# [The task]
Provide the number of lines of the records that include "axis", with no other content.

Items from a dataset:
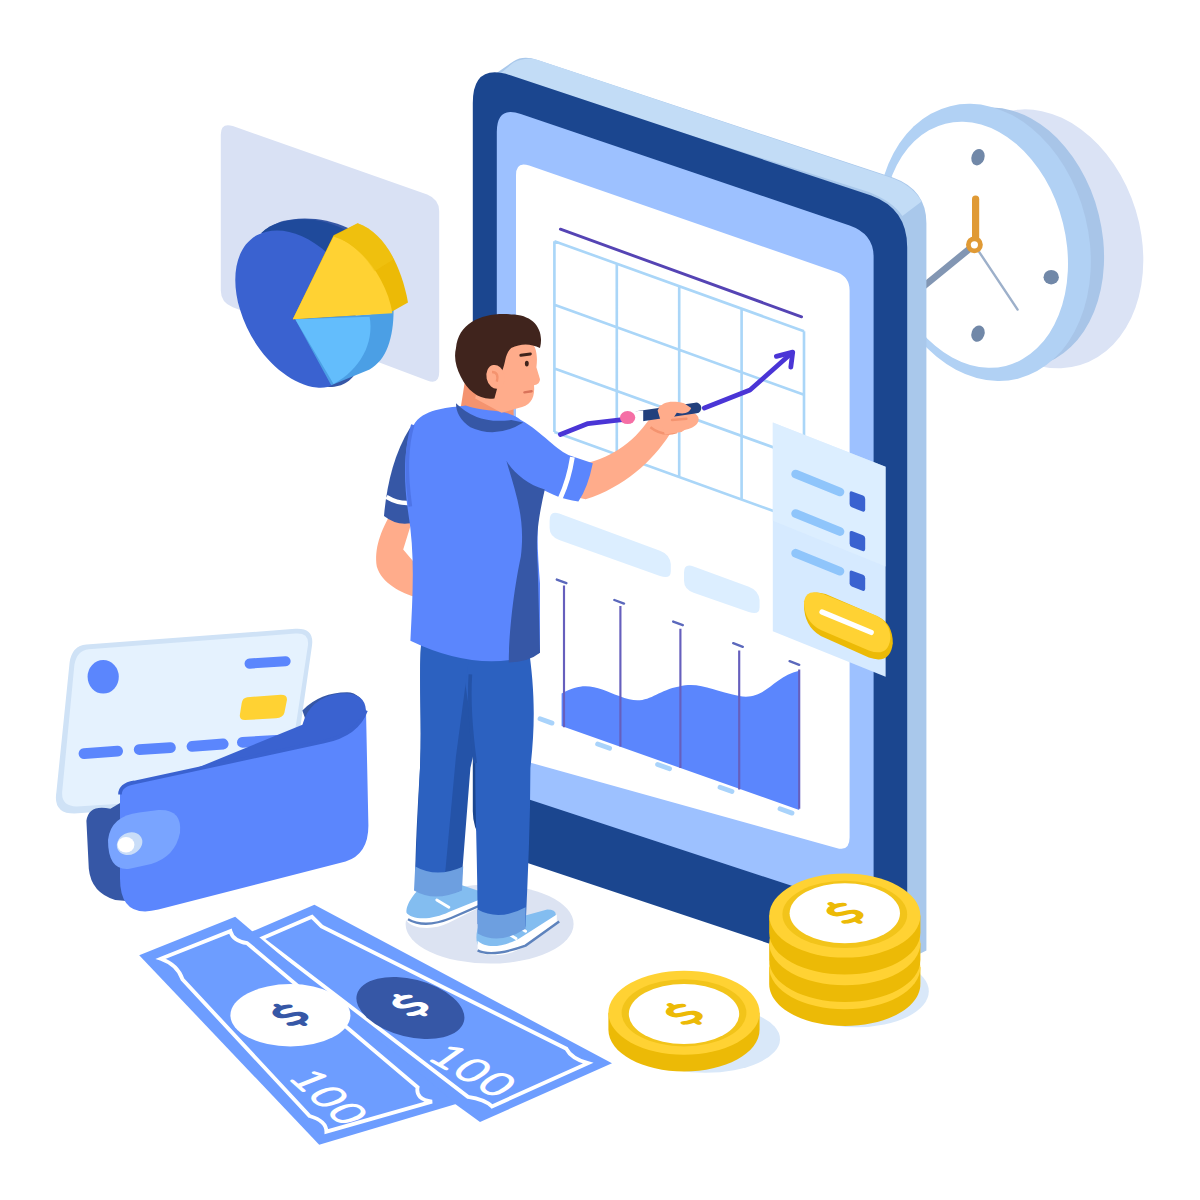
<!DOCTYPE html>
<html lang="en">
<head>
<meta charset="utf-8">
<title>Isometric finance analytics illustration</title>
<link rel="stylesheet" href="https://fonts.googleapis.com/css2?family=Nunito:wght@600;800&amp;display=swap">
<style>
  :root {
    --white: #ffffff;
    --mist: #d9e1f4;
    --shadow: #e1e7f4;
    --ice: #dceeff;
    --sky: #a9d3fb;
    --edge: #b3d3f5;
    --bezel: #9dc1ff;
    --blue: #5b86fd;
    --blue-light: #6d9dff;
    --blue-mid: #3a62d0;
    --denim: #2c61c0;
    --denim-dark: #2453a8;
    --navy: #1b468f;
    --navy-soft: #3657a6;
    --violet: #4a35d6;
    --yellow: #ffd233;
    --amber: #ecba06;
    --cyan: #63bdfc;
    --skin: #ffac8b;
    --skin-dark: #f4936f;
    --hair: #40241d;
    --grey: #7188a8;
  }
  html, body { margin: 0; padding: 0; background: var(--white); overflow: hidden; }
  .canvas { width: 1200px; height: 1200px; overflow: hidden; background: var(--white); }
  .canvas svg { display: block; width: 1200px; height: 1200px; }
  .money { font-family: "Nunito", Arial, sans-serif; font-weight: 600; text-anchor: middle; }
  .money-bold { font-weight: 800; }
  .line { fill: none; stroke-linecap: round; stroke-linejoin: round; }
</style>
</head>
<body>
<main class="canvas">
<svg viewBox="0 0 500 500" role="img" aria-label="Man drawing a rising chart on a giant tablet, surrounded by a pie chart, clock, wallet, banknotes and coins">
  <defs>
    <g id="coin">
      <path d="M-31.5 0V7C-31.5 17-17 24.500 0 24.500S31.500 17 31.500 7V0Z" fill="var(--amber)"/>
      <ellipse rx="31.500" ry="17.500" fill="var(--yellow)"/>
    </g>
    <g id="coin-face">
      <ellipse rx="23" ry="12.500" fill="var(--white)"/>
      <text class="money money-bold" transform="matrix(.86 -.34 .72 .46 0 0)" y="7" font-size="20" fill="var(--amber)">$</text>
    </g>
    <g id="list-row">
      <path class="line" d="M331.500 197.500L350 205" stroke="#8fc5fb" stroke-width="3.600"/>
      <path d="M355 204.800L359.600 206.500Q360.500 206.900 360.500 207.900V212.300Q360.500 213.500 359.400 213.100L354.900 211.400Q354 211 354 210V205.600Q354 204.500 355 204.800Z" fill="var(--blue-mid)"/>
    </g>
    <path id="axis-label" class="line" d="M0 0L5 1.800" stroke="var(--sky)" stroke-width="2"/>
  </defs>

  <g id="pie-card">
    <path d="M97 52.500L178 81Q183 83 183 88V155Q183 160.500 178 158.500L97 128Q92 126 92 121V56Q92 51 97 52.500Z" fill="var(--mist)"/>
    <path d="M109 97C116 90 132 89 145 95L150 152C146 162 138 162.500 130 160L112 138Z" fill="var(--navy-soft)"/>
    <path d="M109 97C116 90 133 89 146 97L150 120L118 128Z" fill="#1f4a9b"/>
    <path d="M123 133L137 106C126 96 115 94 107 98C98 103 96 116 100 129C105 146 119 160 132 161.500Q136 162 139 160Z" fill="var(--blue-mid)"/>
    <path d="M123 133L154 131L164 129C164 141 161 150 154 154L138 160.500Z" fill="#4b9fe5"/>
    <path d="M123 133L154 132C156 143 150 154 139 160Z" fill="var(--cyan)"/>
    <path d="M122 133L139 98L149 93C160 97 167 110 170 126L163 130Z" fill="var(--amber)"/>
    <path d="M122 133L139 98.500C149 101 161 115 163.500 130.500Z" fill="var(--yellow)"/>
    <path d="M122 133L139 98.500L149 93C155 95 161 101 164 108L156 113C151 105 145 100 139 98.500Z" fill="#f3c416" opacity=".55"/>
  </g>

  <g id="wall-clock">
    <ellipse cx="434" cy="99.500" rx="41" ry="55" transform="rotate(-17 434 99.500)" fill="#dbe3f5"/>
    <ellipse cx="419" cy="99" rx="40" ry="55" transform="rotate(-14 419 99)" fill="#a8c5e8"/>
    <ellipse cx="410" cy="101" rx="43.500" ry="58.500" transform="rotate(-14 410 101)" fill="#b1d1f4"/>
    <ellipse cx="406.500" cy="102" rx="37.500" ry="52" transform="rotate(-14 406.500 102)" fill="var(--white)"/>
    <g fill="var(--grey)">
      <ellipse cx="407.500" cy="65.500" rx="2.700" ry="3.500" transform="rotate(20 407.500 65.500)"/>
      <ellipse cx="438" cy="115.500" rx="3.200" ry="3"/>
      <ellipse cx="407.500" cy="139" rx="2.700" ry="3.500" transform="rotate(20 407.500 139)"/>
    </g>
    <path class="line" d="M406 102L384 120" stroke="#8296b3" stroke-width="2.800"/>
    <path class="line" d="M406 102L424 129" stroke="#9db0ca" stroke-width="1"/>
    <path class="line" d="M406.500 101V83" stroke="#e09a35" stroke-width="3"/>
    <circle cx="406" cy="102" r="3.500" fill="#e09a35"/>
    <circle cx="406" cy="102" r="1.500" fill="var(--white)"/>
  </g>

  <g id="tablet">
    <path d="M206 31L214 25.500Q218 23 224 25L372 74Q386 79 386 93V396L374 402L360 100Z" fill="#a9c8eb"/>
    <path d="M208 31L214 26Q219 23.500 224 25L371 74Q380 77 384 84L376 90Q372 84 362 80Z" fill="#c2dcf6"/>
    <path d="M197 43Q197 26 213 31.500L363 81.500Q378 87 378 103V401Q374 411 362 407L212 357Q197 352 197 338Z" fill="var(--navy)"/>
    <path d="M207 55Q207 44 217 47.500L354 94Q364 97.500 364 107V371Q364 380 354 377L217 332Q207 328.500 207 319Z" fill="var(--bezel)"/>
    <path d="M215 73Q215 67 220.500 69L349 113.500Q354 115.500 354 121V349Q354 355 348.500 353.300L220 317.500Q215 316 215 310Z" fill="var(--white)"/>
  </g>

  <g id="line-chart">
    <path d="M231 100.500L335 138M231 127L335 164.500M231 153.500L335 191M231 180L335 217.500M231 100.500V180M257 110V189.500M283 119V199M309 128.500V208M335 138V217.500" fill="none" stroke="#aad6f8" stroke-width="1.100"/>
    <path class="line" d="M233.500 95.500L334 132" stroke="#5544b4" stroke-width="1.200"/>
    <path class="line" d="M233.500 181L245 176.500L262 174.500M293.500 170L312.500 162.500L330 147" stroke="var(--violet)" stroke-width="2"/>
    <path class="line" d="M323.500 148.500L330.300 146.700L329.500 153" stroke="var(--violet)" stroke-width="2"/>
  </g>

  <g id="caption-bars" fill="var(--ice)">
    <path d="M229 217Q229 212.500 233 214L275 229.500Q279 231 279.500 235V238Q279.500 241.500 275 240L233 225Q229 223.500 229 220Z"/>
    <path d="M285 238.500Q285 234.500 289 236L312 244.500Q316 246 316.500 250V253Q316.500 256.500 312 255L289 247Q285 245.500 285 242Z"/>
  </g>

  <g id="area-chart">
    <path d="M234 289C244 283 250 287 258 290C270 295 272 288 283 286C292 284 297 288 308 290C319 292 322 282 333 279.500V337.500L234 302.500Z" fill="var(--blue)"/>
    <path d="M235 244V303M258.500 252.500V311M283.500 262V320M308 271V329M333 279V337" fill="none" stroke="#665fbd" stroke-width=".9"/>
    <path class="line" d="M232 241.500L236 243M256 250L260 251.500M280.500 259L284.500 260.500M305.500 268L309.500 269.500M329 275.500L333 277" stroke="#5b68bc" stroke-width="1"/>
    <use href="#axis-label" x="225" y="299.500"/>
    <use href="#axis-label" x="249" y="310"/>
    <use href="#axis-label" x="274" y="318.500"/>
    <use href="#axis-label" x="300" y="328"/>
    <use href="#axis-label" x="325" y="337"/>
  </g>

  <g id="checklist-card">
    <path d="M322 176L369 194.500V282L322 263Z" fill="#d6eaff"/>
    <path d="M322 176L369 194.500V236L322 217Z" fill="#def0ff" opacity=".65"/>
    <use href="#list-row" y="0"/>
    <use href="#list-row" y="16.500"/>
    <use href="#list-row" y="33"/>
    <path d="M335 252Q336 245 344 247.500L366 257Q372 260 372 268Q371 277 362 274L342 265Q335 261 335 252Z" fill="var(--amber)"/>
    <path d="M335 250.500Q336 245 343 247.500L365 256.500Q371 259.500 371 266Q370 274 362 271L342 262.500Q335 259 335 250.500Z" fill="var(--yellow)"/>
    <path class="line" d="M342.500 255L363 263.500" stroke="var(--white)" stroke-width="2.200"/>
  </g>

  <g id="wallet">
    <g id="bank-card">
      <path d="M36 268.500L123 262Q131 261.500 130 269L122 325Q121 332 114 333L31 339Q22 339 23.500 330L29 276Q30 269 36 268.500Z" fill="#cfe2f6"/>
      <path d="M37 270.500L123 264Q129 263.500 128.300 269L120 324Q119 330 113 331L32 336Q25 336 26 329L31 277Q32 271 37 270.500Z" fill="#e5f2fe"/>
      <ellipse cx="43" cy="282" rx="6.500" ry="7" fill="var(--blue)"/>
      <path class="line" d="M104 276.500L119 275.500" stroke="var(--blue)" stroke-width="4.200"/>
      <path d="M103 290.500L117 289.500Q120 289.500 119.500 292L118.500 297Q118 299 115 299.300L102 300Q99.500 300 100 297.500L100.700 293Q101 290.800 103 290.500Z" fill="var(--yellow)"/>
      <path class="line" d="M35 314L49 313M58 312.300L71 311.500M80 311L93 310M101 309.300L115 308.500" stroke="var(--blue)" stroke-width="4.500"/>
    </g>
    <path d="M36 342Q37 335 46 337L56 331L128 302L126 296Q134 288 146 288.500Q152 290 152 297V305L60 376L48 375Q38 372 37 362Z" fill="var(--navy-soft)"/>
    <path d="M126 302Q129 291 141 289Q152 288 152.500 296Q150 305 137 308L60 329Z" fill="var(--blue-mid)"/>
    <path d="M50 331Q50 327 56 326L135 309Q149 306 152.500 296L153.500 344Q153.500 356 144 359L66 379Q50 383 50 366Z" fill="var(--blue)"/>
    <path d="M50 331Q50 327 56 326L135 309Q149 306 152.500 296" fill="none" stroke="var(--blue-mid)" stroke-width="1.500"/>
    <path d="M45 350Q46 340 58 338.500L66 337.500Q76 337 75 347Q73 357 63 360L54 362Q45 363 45 350Z" fill="#79a4ff"/>
    <ellipse cx="54" cy="351.500" rx="5.500" ry="4.500" transform="rotate(-28 54 351.500)" fill="#c9ddf8"/>
    <ellipse cx="52.500" cy="352" rx="3.500" ry="3.200" fill="var(--white)"/>
  </g>

  <g id="banknotes">
    <g id="banknote-back">
      <path d="M96 392L131 377L255 443L200 467.500Z" fill="var(--blue-light)"/>
      <path d="M109 391L130 382L134 386L236 437Q238 441 245 443L205 461Q202 458 195 457Z" fill="none" stroke="var(--white)" stroke-width="1.600"/>
      <ellipse cx="171" cy="420" rx="23" ry="12" transform="rotate(14 171 420)" fill="var(--navy-soft)"/>
      <text class="money money-bold" transform="matrix(.9 -.36 .72 .5 171 419)" y="6.500" font-size="19" fill="var(--white)">$</text>
      <text class="money" transform="matrix(.84 .48 -.72 .52 197 446)" y="7" font-size="20" fill="var(--white)">100</text>
    </g>
    <g id="banknote-front">
      <path d="M58 398L98 382L190 460L133 477Z" fill="var(--blue-light)"/>
      <path d="M67 399.500L96 388Q97 392 103 393L174 453Q173 458 180 459L136 471.500Q136 467 129 465L76 408Q74 402 67 399.500Z" fill="none" stroke="var(--white)" stroke-width="1.600"/>
      <ellipse cx="121" cy="423" rx="25" ry="13" fill="var(--white)"/>
      <text class="money money-bold" transform="matrix(.9 -.36 .72 .5 121 423)" y="6.500" font-size="19" fill="var(--navy-soft)">$</text>
      <text class="money" transform="matrix(.66 .58 -.86 .34 137 457)" y="7" font-size="20" fill="var(--white)">100</text>
    </g>
  </g>

  <g id="coins">
    <ellipse cx="294" cy="433" rx="31" ry="14" fill="#d9e8f9"/>
    <use href="#coin" x="285" y="422"/>
    <ellipse cx="285" cy="422" rx="26" ry="14" fill="#f2c41a"/>
    <use href="#coin-face" x="285" y="422.500"/>
    <ellipse cx="357" cy="413" rx="30" ry="15" fill="#d9e8f9"/>
    <use href="#coin" x="352" y="403"/>
    <use href="#coin" x="352" y="393"/>
    <use href="#coin" x="352" y="381.500"/>
    <ellipse cx="352" cy="381" rx="26" ry="14" fill="#f2c41a"/>
    <use href="#coin-face" x="352" y="380.500"/>
  </g>

  <g id="analyst">
    <ellipse cx="204" cy="385" rx="35" ry="16.500" fill="#dce3f2"/>
    <g id="far-arm">
      <path d="M164 212C158 222 156 229 157 236C159 243 167 247 174 249L174 236L168 229L172 216Z" fill="var(--skin)"/>
      <path d="M171 178C164 189 161 203 160 215Q165 219 171 218L178 190Z" fill="var(--navy-soft)"/>
      <path d="M161 207Q166 210 171 209.500" fill="none" stroke="var(--white)" stroke-width="1.800"/>
    </g>
    <g id="shoes">
      <path d="M175 370C171 374 168 379 170 382C173 386 181 385 187 382L201 376Q204 372 199 371L190 368Z" fill="#83bdf0"/>
      <path d="M169 380C172 384 181 383 187 380L202 374V377L187 384.500C180 388 171 387 169 383Z" fill="var(--white)"/>
      <path d="M170 383Q177 387 188 382.500L203 376" fill="none" stroke="#5e83bd" stroke-width="1"/>
      <path d="M200 384C198 389 198 393 200 395C205 398 213 396 219 392L231 383Q233 379 228 379L217 382Z" fill="#83bdf0"/>
      <path d="M199 392C203 396 212 394 218 390L232 381V384L219 394C212 399 202 399 199 396Z" fill="var(--white)"/>
      <path d="M199 396Q205 399 219 394L233 384" fill="none" stroke="#5e83bd" stroke-width="1"/>
      <path class="line" d="M210 388L215 391M214 385L219 388M182 375L187 378" stroke="var(--white)" stroke-width="1.200"/>
    </g>
    <g id="trousers">
      <path d="M176 262C174 280 176 298 175 320C174 337 173 354 173 369Q181 375 192 371L196 320L206 275Z" fill="var(--denim-dark)"/>
      <path d="M192 268C193 284 197 300 198 318C198 340 199 360 199 385Q208 391 219 386C220 364 221 342 221 320C223 302 223 288 220 268Z" fill="var(--denim)"/>
      <path d="M176 262C174 280 176 298 175 320L173 366Q179 370 185 369L190 315L196 270Z" fill="var(--denim)"/>
      <path d="M173 361Q182 366 193 361L192.500 371Q181 376 172.500 371Z" fill="#6d9fe0"/>
      <path d="M199 379Q208 384 219 378L219 387Q208 394 199 389Z" fill="#6d9fe0"/>
      <path d="M196 281Q195 296 198 318" fill="none" stroke="var(--denim-dark)" stroke-width="1.500"/>
    </g>
    <g id="drawing-arm">
      <path d="M238 194C249 193 260 188 268 178L275 169C279 168 287 169 289 172C293 174 291 178 286 179L279 181C272 192 260 203 244 208L235 206Z" fill="var(--skin)"/>
      <path d="M271 178Q276 182 282 180" fill="none" stroke="var(--skin-dark)" stroke-width="1"/>
    </g>
    <g id="neck">
      <path d="M194 157L191 176Q203 183 214 178L214 164Z" fill="var(--skin-dark)"/>
    </g>
    <g id="shirt">
      <path d="M173 176C178 170 187 170 194 169C202 172 211 170 217 175C226 180 232 188 238 190L247 193Q245 203 241 209C234 208 230 206 226 204C223 218 224 230 225 243L225 272Q200 281 171 267C172 247 173 231 170 213C168 199 168 183 173 176Z" fill="var(--blue)"/>
      <path d="M227 204C220 202 214 197 211 192C215 206 219 216 217 232C214 246 212 264 212 276Q220 276 225 272L224 235C223 222 225 213 227 204Z" fill="var(--navy-soft)"/>
      <path d="M190 168Q199 177 213 175L218 176Q207 183 196 178Q190 174 190 168Z" fill="var(--navy-soft)"/>
      <path d="M238.500 190.500Q237 200 233.500 207.500" fill="none" stroke="var(--white)" stroke-width="2"/>
      <path d="M172 177Q168 190 171 211" fill="none" stroke="#4e75e8" stroke-width="1.500"/>
    </g>
    <g id="head">
      <path d="M202 146L220 141C224 144 224 149 223.500 153L225 158Q225 160 222.500 160.500C223 166 221 169 216 170L209 172L198 166Z" fill="var(--skin)"/>
      <path d="M190 145C191 134 202 130 213 131C222 131 227 137 225 145C221 143 217 143 213 145C210 148 211 151 209 155L206 166C200 167 195 163 192 157C190 153 189 149 190 145Z" fill="var(--hair)"/>
      <ellipse cx="206.500" cy="157" rx="3.800" ry="5" transform="rotate(-12 206.500 157)" fill="var(--skin)"/>
      <path d="M205 155Q208 155 207 159" fill="none" stroke="var(--skin-dark)" stroke-width="1"/>
      <path class="line" d="M217 148L221 147.500" stroke="var(--hair)" stroke-width="1.200"/>
      <ellipse cx="219.500" cy="151.500" rx=".8" ry="1.200" fill="var(--hair)"/>
      <path class="line" d="M218.500 163.500L221.500 163" stroke="#d9735a" stroke-width="1"/>
    </g>
    <g id="marker">
      <path class="line" d="M266 173.500L290 170" stroke="#22407d" stroke-width="4.500"/>
      <path d="M264 171.500L268 171V176L264 176.500Z" fill="var(--white)"/>
      <ellipse cx="261.500" cy="174" rx="3.200" ry="2.700" fill="#f56fa5"/>
      <path d="M274 171C276 167 280 167 285 168L288 170Q287 173 282 172L280 175L285 176Q287 178 284 180L277 181Z" fill="var(--skin)"/>
      <path class="line" d="M280 175L286 174.500" stroke="var(--skin-dark)" stroke-width="1"/>
    </g>
  </g>
</svg>
</main>
</body>
</html>
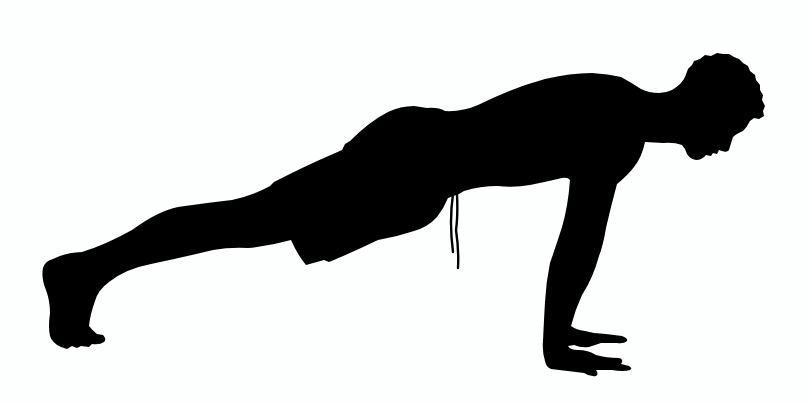
<!DOCTYPE html>
<html lang="en">
<head>
<meta charset="utf-8">
<title>Push-up silhouette</title>
<style>
:root { --paper: #fdfefe; --ink: #000; }
html, body { margin: 0; background: var(--paper); overflow: hidden; }
.artwork { display: block; width: 808px; height: 404px; background: var(--paper); }
.figure { fill: var(--ink); }
.drawstring { fill: none; stroke: var(--ink); stroke-width: 2.4; stroke-linecap: round; }
</style>
</head>
<body>
<svg class="artwork" viewBox="0 0 808 404" role="img" aria-label="Silhouette of a man holding a push-up position">
  <g class="figure">
    <path id="body" d="M43 268 Q45 261 53 259 Q64 253 82 252 Q105 245 132 230 Q158 211 178 207 Q205 203 232 200 Q254 195 270 186 L274 182 Q305 166 333 154 L342 150 L345 144 L350 141 Q370 121 388 112 Q400 106 414 106 L427 108 Q438 107 445 111 Q462 112 478 105 Q512 88 545 79 Q570 73 592 73 Q608 74 621 77 Q632 83 641 89 Q649 93 659 93 Q666 93 672 90 Q682 84 685 77 L688 69 L692 65 L694 61 L700 59 L705 55 L711 56 L717 53 L723 54 L729 54 L734 57 L739 59 L743 63 L748 66 L750 71 L755 75 L756 80 L760 85 L760 90 L763 95 L762 100 L765 106 L763 111 L764 116 L759 119 L754 118 L750 121 Q747 127 743 131 Q736 134 733 137 Q731 143 729 150 Q727 153 722 151 L719 150 L717 154 L713 153 L711 156 L706 155 Q702 160 696 160 Q690 159 687 154 Q685 148 682 145 Q674 142 663 143 L645 142 Q642 157 634 167 Q628 175 617 184 Q611 206 606 228 Q603 246 599 256 Q593 278 582 295 Q575 310 571 326 Q576 330 585 331 Q595 334 606 334 L622 336 Q628 338 627 341 Q624 344 617 343 L601 343 L589 347 Q581 348 574 345 L568 346 Q570 350 578 350 Q588 350 596 355 Q606 358 619 358 Q623 359 622 362 L621 364 L629 366 Q633 368 630 370 Q623 372 612 370 L596 370 Q599 374 596 376 Q590 377 584 373 Q568 371 551 369 Q546 367 545 361 Q542 351 543 341 Q544 319 545 302 Q546 282 550 263 Q557 243 562 227 Q568 207 570 180 Q568 177 562 178 Q545 182 530 185 Q514 188 498 186 Q480 186 464 191 L459 194 L448 198 Q444 208 437 217 Q428 227 414 231 Q396 237 378 240 Q351 253 329 262 L324 260 L306 265 Q297 254 291 240 Q270 246 248 248 Q230 247 213 250 Q180 258 151 264 Q125 269 109 282 Q98 290 95 301 Q90 315 89 326 Q92 330 97 334 L103 335 Q107 339 104 342 Q100 345 92 344 L89 347 L81 346 L77 348 L72 346 L67 349 L61 347 Q52 343 50 336 Q48 327 50 313 Q50 301 46 290 Q41 278 43 268Z"/>
  </g>
  <g class="drawstring">
    <path d="M453 194 Q449 222 453 252"/>
    <path d="M457 194 Q458 216 456 230 Q459 250 458 268"/>
  </g>
</svg>
</body>
</html>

# [Problem solution]
6